Prompt: Exactly reproduce the entries, dropping any pictures from your copy.

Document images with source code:

════════════════

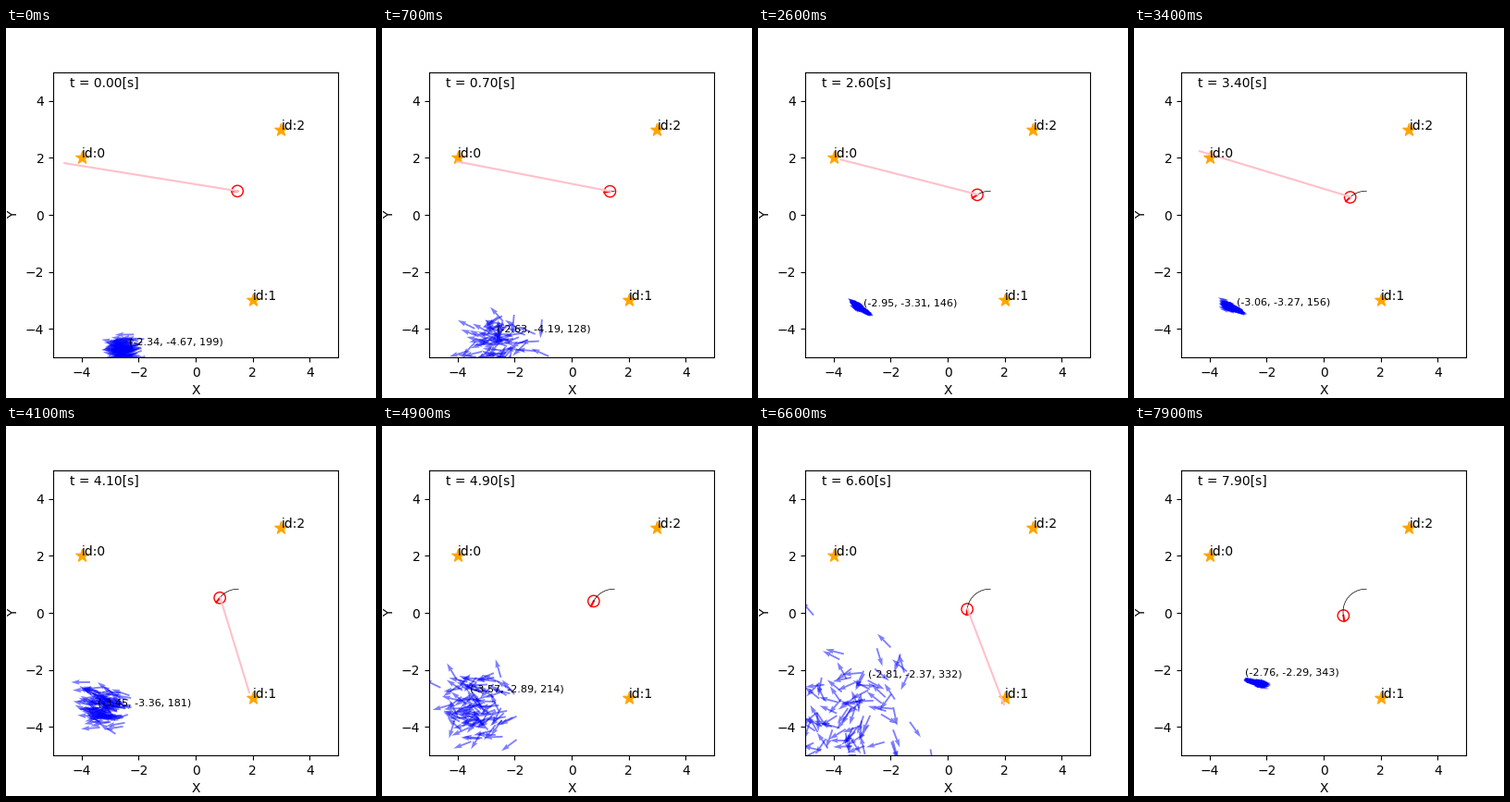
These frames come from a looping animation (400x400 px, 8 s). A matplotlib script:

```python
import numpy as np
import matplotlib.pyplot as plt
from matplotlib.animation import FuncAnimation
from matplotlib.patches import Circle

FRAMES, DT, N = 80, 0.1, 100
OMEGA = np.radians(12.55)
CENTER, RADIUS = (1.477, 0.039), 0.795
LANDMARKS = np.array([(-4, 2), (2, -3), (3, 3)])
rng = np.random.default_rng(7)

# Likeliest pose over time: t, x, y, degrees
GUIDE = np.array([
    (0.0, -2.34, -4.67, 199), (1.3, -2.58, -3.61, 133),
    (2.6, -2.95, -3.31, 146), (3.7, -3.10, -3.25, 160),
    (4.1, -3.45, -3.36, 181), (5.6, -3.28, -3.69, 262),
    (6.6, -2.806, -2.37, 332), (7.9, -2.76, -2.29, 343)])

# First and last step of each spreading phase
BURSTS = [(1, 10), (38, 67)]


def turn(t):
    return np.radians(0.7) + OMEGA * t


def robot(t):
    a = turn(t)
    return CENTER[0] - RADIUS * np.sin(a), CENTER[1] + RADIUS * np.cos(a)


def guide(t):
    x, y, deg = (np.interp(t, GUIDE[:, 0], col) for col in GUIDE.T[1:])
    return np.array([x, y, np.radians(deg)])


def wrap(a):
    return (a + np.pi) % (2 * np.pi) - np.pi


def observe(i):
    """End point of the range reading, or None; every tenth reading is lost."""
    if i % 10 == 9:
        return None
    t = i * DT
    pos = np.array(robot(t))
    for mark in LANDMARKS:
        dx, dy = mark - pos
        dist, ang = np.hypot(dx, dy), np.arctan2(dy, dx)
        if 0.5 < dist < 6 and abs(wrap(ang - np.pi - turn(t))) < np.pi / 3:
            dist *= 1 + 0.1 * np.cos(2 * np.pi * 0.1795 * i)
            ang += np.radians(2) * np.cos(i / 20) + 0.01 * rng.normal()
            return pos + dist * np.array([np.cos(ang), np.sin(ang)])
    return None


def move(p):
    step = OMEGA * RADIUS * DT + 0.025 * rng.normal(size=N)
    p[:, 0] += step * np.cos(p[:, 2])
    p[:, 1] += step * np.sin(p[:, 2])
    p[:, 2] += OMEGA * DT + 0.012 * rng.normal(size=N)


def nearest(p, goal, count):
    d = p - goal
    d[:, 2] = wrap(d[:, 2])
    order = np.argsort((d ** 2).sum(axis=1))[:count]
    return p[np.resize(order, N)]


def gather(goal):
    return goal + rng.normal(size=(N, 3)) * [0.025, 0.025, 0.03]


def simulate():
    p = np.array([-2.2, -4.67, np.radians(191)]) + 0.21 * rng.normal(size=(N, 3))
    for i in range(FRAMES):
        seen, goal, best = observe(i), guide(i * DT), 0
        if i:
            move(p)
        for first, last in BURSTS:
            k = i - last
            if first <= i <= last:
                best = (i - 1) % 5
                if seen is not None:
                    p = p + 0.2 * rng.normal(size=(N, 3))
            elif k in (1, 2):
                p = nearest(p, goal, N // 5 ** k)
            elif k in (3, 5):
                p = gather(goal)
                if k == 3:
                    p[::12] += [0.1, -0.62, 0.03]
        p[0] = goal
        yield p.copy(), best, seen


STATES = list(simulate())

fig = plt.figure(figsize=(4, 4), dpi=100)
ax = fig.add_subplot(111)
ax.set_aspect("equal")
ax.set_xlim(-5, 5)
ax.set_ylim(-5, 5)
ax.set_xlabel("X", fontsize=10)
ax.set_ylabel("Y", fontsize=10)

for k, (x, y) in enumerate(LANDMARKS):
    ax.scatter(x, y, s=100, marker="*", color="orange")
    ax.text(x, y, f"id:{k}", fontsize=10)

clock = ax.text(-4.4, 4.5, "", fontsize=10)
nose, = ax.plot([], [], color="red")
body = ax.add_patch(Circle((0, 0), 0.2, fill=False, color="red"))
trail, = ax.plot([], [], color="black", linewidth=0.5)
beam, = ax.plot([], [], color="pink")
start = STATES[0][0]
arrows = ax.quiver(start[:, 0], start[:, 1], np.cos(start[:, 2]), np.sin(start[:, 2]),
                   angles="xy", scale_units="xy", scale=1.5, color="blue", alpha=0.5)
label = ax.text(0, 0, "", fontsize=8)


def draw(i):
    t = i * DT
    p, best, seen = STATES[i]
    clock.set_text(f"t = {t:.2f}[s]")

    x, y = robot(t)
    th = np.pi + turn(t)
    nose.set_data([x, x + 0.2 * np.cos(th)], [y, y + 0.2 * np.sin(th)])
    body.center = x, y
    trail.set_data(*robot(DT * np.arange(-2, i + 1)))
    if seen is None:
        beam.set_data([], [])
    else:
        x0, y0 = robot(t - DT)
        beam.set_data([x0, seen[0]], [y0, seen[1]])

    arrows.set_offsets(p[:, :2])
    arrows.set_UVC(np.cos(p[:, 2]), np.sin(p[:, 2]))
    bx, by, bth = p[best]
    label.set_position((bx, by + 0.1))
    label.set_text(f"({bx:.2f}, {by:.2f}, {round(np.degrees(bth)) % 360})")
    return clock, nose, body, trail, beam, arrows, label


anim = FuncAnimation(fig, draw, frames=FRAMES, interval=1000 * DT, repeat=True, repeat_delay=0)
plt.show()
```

════════════════

Solution for this exercise:
These frames come from a looping animation (400x400 px, 8 s). A matplotlib script:

```python
import numpy as np
import matplotlib.pyplot as plt
from matplotlib.animation import FuncAnimation
from matplotlib.patches import Circle

FRAMES, DT, N = 80, 0.1, 100
OMEGA = np.radians(12.55)
CENTER, RADIUS = (1.477, 0.039), 0.795
LANDMARKS = np.array([(-4, 2), (2, -3), (3, 3)])
rng = np.random.default_rng(7)

# Likeliest pose over time: t, x, y, degrees
GUIDE = np.array([
    (0.0, -2.34, -4.67, 199), (1.3, -2.58, -3.61, 133),
    (2.6, -2.95, -3.31, 146), (3.7, -3.10, -3.25, 160),
    (4.1, -3.45, -3.36, 181), (5.6, -3.28, -3.69, 262),
    (6.6, -2.806, -2.37, 332), (7.9, -2.76, -2.29, 343)])

# First and last step of each spreading phase
BURSTS = [(1, 10), (38, 67)]


def turn(t):
    return np.radians(0.7) + OMEGA * t


def robot(t):
    a = turn(t)
    return CENTER[0] - RADIUS * np.sin(a), CENTER[1] + RADIUS * np.cos(a)


def guide(t):
    x, y, deg = (np.interp(t, GUIDE[:, 0], col) for col in GUIDE.T[1:])
    return np.array([x, y, np.radians(deg)])


def wrap(a):
    return (a + np.pi) % (2 * np.pi) - np.pi


def observe(i):
    """End point of the range reading, or None; every tenth reading is lost."""
    if i % 10 == 9:
        return None
    t = i * DT
    pos = np.array(robot(t))
    for mark in LANDMARKS:
        dx, dy = mark - pos
        dist, ang = np.hypot(dx, dy), np.arctan2(dy, dx)
        if 0.5 < dist < 6 and abs(wrap(ang - np.pi - turn(t))) < np.pi / 3:
            dist *= 1 + 0.1 * np.cos(2 * np.pi * 0.1795 * i)
            ang += np.radians(2) * np.cos(i / 20) + 0.01 * rng.normal()
            return pos + dist * np.array([np.cos(ang), np.sin(ang)])
    return None


def move(p):
    step = OMEGA * RADIUS * DT + 0.025 * rng.normal(size=N)
    p[:, 0] += step * np.cos(p[:, 2])
    p[:, 1] += step * np.sin(p[:, 2])
    p[:, 2] += OMEGA * DT + 0.012 * rng.normal(size=N)


def nearest(p, goal, count):
    d = p - goal
    d[:, 2] = wrap(d[:, 2])
    order = np.argsort((d ** 2).sum(axis=1))[:count]
    return p[np.resize(order, N)]


def gather(goal):
    return goal + rng.normal(size=(N, 3)) * [0.025, 0.025, 0.03]


def simulate():
    p = np.array([-2.2, -4.67, np.radians(191)]) + 0.21 * rng.normal(size=(N, 3))
    for i in range(FRAMES):
        seen, goal, best = observe(i), guide(i * DT), 0
        if i:
            move(p)
        for first, last in BURSTS:
            k = i - last
            if first <= i <= last:
                best = (i - 1) % 5
                if seen is not None:
                    p = p + 0.2 * rng.normal(size=(N, 3))
            elif k in (1, 2):
                p = nearest(p, goal, N // 5 ** k)
            elif k in (3, 5):
                p = gather(goal)
                if k == 3:
                    p[::12] += [0.1, -0.62, 0.03]
        p[0] = goal
        yield p.copy(), best, seen


STATES = list(simulate())

fig = plt.figure(figsize=(4, 4), dpi=100)
ax = fig.add_subplot(111)
ax.set_aspect("equal")
ax.set_xlim(-5, 5)
ax.set_ylim(-5, 5)
ax.set_xlabel("X", fontsize=10)
ax.set_ylabel("Y", fontsize=10)

for k, (x, y) in enumerate(LANDMARKS):
    ax.scatter(x, y, s=100, marker="*", color="orange")
    ax.text(x, y, f"id:{k}", fontsize=10)

clock = ax.text(-4.4, 4.5, "", fontsize=10)
nose, = ax.plot([], [], color="red")
body = ax.add_patch(Circle((0, 0), 0.2, fill=False, color="red"))
trail, = ax.plot([], [], color="black", linewidth=0.5)
beam, = ax.plot([], [], color="pink")
start = STATES[0][0]
arrows = ax.quiver(start[:, 0], start[:, 1], np.cos(start[:, 2]), np.sin(start[:, 2]),
                   angles="xy", scale_units="xy", scale=1.5, color="blue", alpha=0.5)
label = ax.text(0, 0, "", fontsize=8)


def draw(i):
    t = i * DT
    p, best, seen = STATES[i]
    clock.set_text(f"t = {t:.2f}[s]")

    x, y = robot(t)
    th = np.pi + turn(t)
    nose.set_data([x, x + 0.2 * np.cos(th)], [y, y + 0.2 * np.sin(th)])
    body.center = x, y
    trail.set_data(*robot(DT * np.arange(-2, i + 1)))
    if seen is None:
        beam.set_data([], [])
    else:
        x0, y0 = robot(t - DT)
        beam.set_data([x0, seen[0]], [y0, seen[1]])

    arrows.set_offsets(p[:, :2])
    arrows.set_UVC(np.cos(p[:, 2]), np.sin(p[:, 2]))
    bx, by, bth = p[best]
    label.set_position((bx, by + 0.1))
    label.set_text(f"({bx:.2f}, {by:.2f}, {round(np.degrees(bth)) % 360})")
    return clock, nose, body, trail, beam, arrows, label


anim = FuncAnimation(fig, draw, frames=FRAMES, interval=1000 * DT, repeat=True, repeat_delay=0)
plt.show()
```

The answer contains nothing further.